The corneal opacities present in our case were also reported by Srivastava et al , but they were restricted to 3 and 9 '0' clock positions in their case while they were randomly scattered in our case.
Cataract (reported in 26 cases) and chorioretinal atrophy (reported in 3 cases), were absent in this patient.
Most of the features reported individually in the previous cases have, however, been present collectively in our case.
Trivial ear anomalies were observed by us similar to the ones reported by Falls and Schull  and Blodi. 
Acknowlegements : The author acknowledges the valuable assistance of Dr. D. Deshpande and Dr. S. Kamath.
|1||Hallierman W. Vogelgesult un cataractous congenita. Klin Monatsbl Augenheilkd. 113: 315, 1948.|

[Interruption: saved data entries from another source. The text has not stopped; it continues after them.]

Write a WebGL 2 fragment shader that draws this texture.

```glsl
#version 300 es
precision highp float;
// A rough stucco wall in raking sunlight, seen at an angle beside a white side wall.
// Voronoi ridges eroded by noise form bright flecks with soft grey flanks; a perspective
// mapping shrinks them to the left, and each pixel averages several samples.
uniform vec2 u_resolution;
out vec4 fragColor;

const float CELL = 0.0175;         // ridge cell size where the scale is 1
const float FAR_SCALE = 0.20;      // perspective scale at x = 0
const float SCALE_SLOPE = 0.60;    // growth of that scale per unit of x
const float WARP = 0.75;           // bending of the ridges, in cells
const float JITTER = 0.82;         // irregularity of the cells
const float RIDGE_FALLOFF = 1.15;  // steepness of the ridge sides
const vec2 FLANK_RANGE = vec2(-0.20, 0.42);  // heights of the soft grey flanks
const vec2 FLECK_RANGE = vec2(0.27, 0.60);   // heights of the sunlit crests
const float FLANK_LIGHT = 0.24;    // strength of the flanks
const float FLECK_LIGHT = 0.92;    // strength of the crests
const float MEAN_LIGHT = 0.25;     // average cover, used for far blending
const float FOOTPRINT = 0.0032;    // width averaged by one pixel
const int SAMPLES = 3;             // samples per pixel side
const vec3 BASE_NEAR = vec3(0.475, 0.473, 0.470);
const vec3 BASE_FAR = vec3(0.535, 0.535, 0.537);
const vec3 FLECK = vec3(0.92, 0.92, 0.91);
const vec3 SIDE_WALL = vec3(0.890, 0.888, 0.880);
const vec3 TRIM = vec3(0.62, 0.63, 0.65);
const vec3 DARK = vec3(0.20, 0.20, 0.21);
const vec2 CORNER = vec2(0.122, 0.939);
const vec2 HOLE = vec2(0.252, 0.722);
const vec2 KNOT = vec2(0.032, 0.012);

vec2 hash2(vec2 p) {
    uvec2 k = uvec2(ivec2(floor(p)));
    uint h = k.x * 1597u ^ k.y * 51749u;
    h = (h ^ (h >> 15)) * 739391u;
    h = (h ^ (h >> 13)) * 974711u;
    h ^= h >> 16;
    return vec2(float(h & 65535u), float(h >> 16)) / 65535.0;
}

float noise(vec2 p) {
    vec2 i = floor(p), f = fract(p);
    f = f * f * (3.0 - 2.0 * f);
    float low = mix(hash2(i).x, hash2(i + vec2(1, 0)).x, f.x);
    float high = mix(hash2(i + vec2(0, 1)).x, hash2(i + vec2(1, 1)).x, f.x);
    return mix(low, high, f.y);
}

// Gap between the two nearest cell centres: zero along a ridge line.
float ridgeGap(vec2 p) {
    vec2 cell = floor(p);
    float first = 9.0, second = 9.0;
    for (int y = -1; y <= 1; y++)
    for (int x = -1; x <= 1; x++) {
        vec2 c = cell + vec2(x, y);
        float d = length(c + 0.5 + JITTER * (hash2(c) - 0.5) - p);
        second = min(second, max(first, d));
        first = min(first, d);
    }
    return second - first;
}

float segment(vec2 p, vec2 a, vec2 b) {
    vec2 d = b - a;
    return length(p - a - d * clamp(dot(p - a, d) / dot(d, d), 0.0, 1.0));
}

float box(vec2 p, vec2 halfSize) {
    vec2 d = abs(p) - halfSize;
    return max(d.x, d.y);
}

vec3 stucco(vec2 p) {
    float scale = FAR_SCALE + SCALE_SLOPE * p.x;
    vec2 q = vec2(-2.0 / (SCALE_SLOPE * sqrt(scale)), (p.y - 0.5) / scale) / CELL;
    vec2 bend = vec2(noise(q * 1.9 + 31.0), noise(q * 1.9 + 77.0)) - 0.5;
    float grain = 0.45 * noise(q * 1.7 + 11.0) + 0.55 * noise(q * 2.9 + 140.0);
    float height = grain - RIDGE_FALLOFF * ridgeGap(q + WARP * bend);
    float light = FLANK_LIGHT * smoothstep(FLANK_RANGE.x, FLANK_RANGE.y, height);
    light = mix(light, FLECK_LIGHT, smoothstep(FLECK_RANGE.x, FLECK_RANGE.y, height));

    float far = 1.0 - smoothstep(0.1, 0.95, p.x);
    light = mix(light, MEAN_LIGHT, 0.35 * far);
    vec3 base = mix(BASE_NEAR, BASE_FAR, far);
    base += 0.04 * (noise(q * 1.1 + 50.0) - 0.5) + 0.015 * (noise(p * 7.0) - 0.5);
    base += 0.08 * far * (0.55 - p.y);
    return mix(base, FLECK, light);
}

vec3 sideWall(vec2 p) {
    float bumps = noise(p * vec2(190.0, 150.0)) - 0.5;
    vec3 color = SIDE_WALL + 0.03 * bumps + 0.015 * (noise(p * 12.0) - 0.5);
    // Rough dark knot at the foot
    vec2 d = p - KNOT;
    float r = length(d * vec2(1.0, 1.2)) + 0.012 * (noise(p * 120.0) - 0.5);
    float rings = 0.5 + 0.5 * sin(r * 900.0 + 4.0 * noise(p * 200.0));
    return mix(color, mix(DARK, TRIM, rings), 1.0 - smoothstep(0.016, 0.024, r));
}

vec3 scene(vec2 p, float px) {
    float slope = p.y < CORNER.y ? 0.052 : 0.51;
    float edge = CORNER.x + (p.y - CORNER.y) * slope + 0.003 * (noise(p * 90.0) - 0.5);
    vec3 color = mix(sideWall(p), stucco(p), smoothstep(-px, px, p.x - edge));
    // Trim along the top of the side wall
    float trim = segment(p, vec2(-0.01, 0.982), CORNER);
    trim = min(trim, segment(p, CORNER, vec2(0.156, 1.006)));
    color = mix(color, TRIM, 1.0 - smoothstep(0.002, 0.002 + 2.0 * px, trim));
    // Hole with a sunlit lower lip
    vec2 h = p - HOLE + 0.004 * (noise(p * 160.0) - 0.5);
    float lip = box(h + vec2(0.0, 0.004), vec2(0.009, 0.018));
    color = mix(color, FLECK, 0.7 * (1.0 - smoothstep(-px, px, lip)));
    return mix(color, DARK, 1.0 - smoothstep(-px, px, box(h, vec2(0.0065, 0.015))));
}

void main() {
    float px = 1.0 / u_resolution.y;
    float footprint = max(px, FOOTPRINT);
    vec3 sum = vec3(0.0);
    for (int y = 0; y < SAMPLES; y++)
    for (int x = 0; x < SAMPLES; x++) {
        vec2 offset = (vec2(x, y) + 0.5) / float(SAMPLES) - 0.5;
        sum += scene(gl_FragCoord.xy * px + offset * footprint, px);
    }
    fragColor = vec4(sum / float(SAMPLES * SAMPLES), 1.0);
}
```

|2||Streiff HB. Dvsmorphic mandibulo-faciale (tete d' oiseaiu) et alterations oculaires. Ophthalmologica. 120: 79, 1950.|
|3||Franscois J and Troncoso VV. Francois dyscephalic syndrome and skin manifestations. Ophthalmologica. 183:6367, 1981.|
|4||Bhat BV, Srinivasan S and Puri RK. Hallermann-Streiff syndrome. Indian Pediatrics. 24:521-523, 1987.|
|5||Zheng TS. Hallermann-Streiff syndrome - report of 4 cases. Yen Kuo Hsueh Pao. 3: 119-123, 1987.|
|6||Ihmaid J. Hallermann-Streiff syndrome, a case report. Ann Dermatol Veneriol. 117: 203-206, 1990.|
|7||Gerinec A. The Hallermann-Streiff syndrome in two generations. Cest Oftalmol. 45: 326-333, 1989.|
|8||Francois J. A new syndrome: dyscephalia with birdface and dental anomalies, nanism, hypotrichosis, cutaneous atrophy, micro-ophthalmos and congenital cataract. Arch Ophthalmol. 60: 842, 1958.|
|9||Schanzlin DJ, Goldberg DB and Brown SI. Hallermann-Streiff syndrome associated with sclerocornea, aniridia and a chromosomal abnormality. Am J Ophthalmol. 9: 411415, 1980.|
|10||Srivastava SP, Jain SC and Nema HV. Mandibulooculo-facial dyscephaly. Br J Ophthalmol. 50: 543-549, 1966.|
|11||Falls HF and Schull WJ. Hallermann-Streiff syndrome. Arch Ophthalmol. 63: 409, 1960.|
|12||Blodi FC. Developmental anomalies of the skull affecting the eye. Arch Ophthalmol. 57: 593-610, 1957.|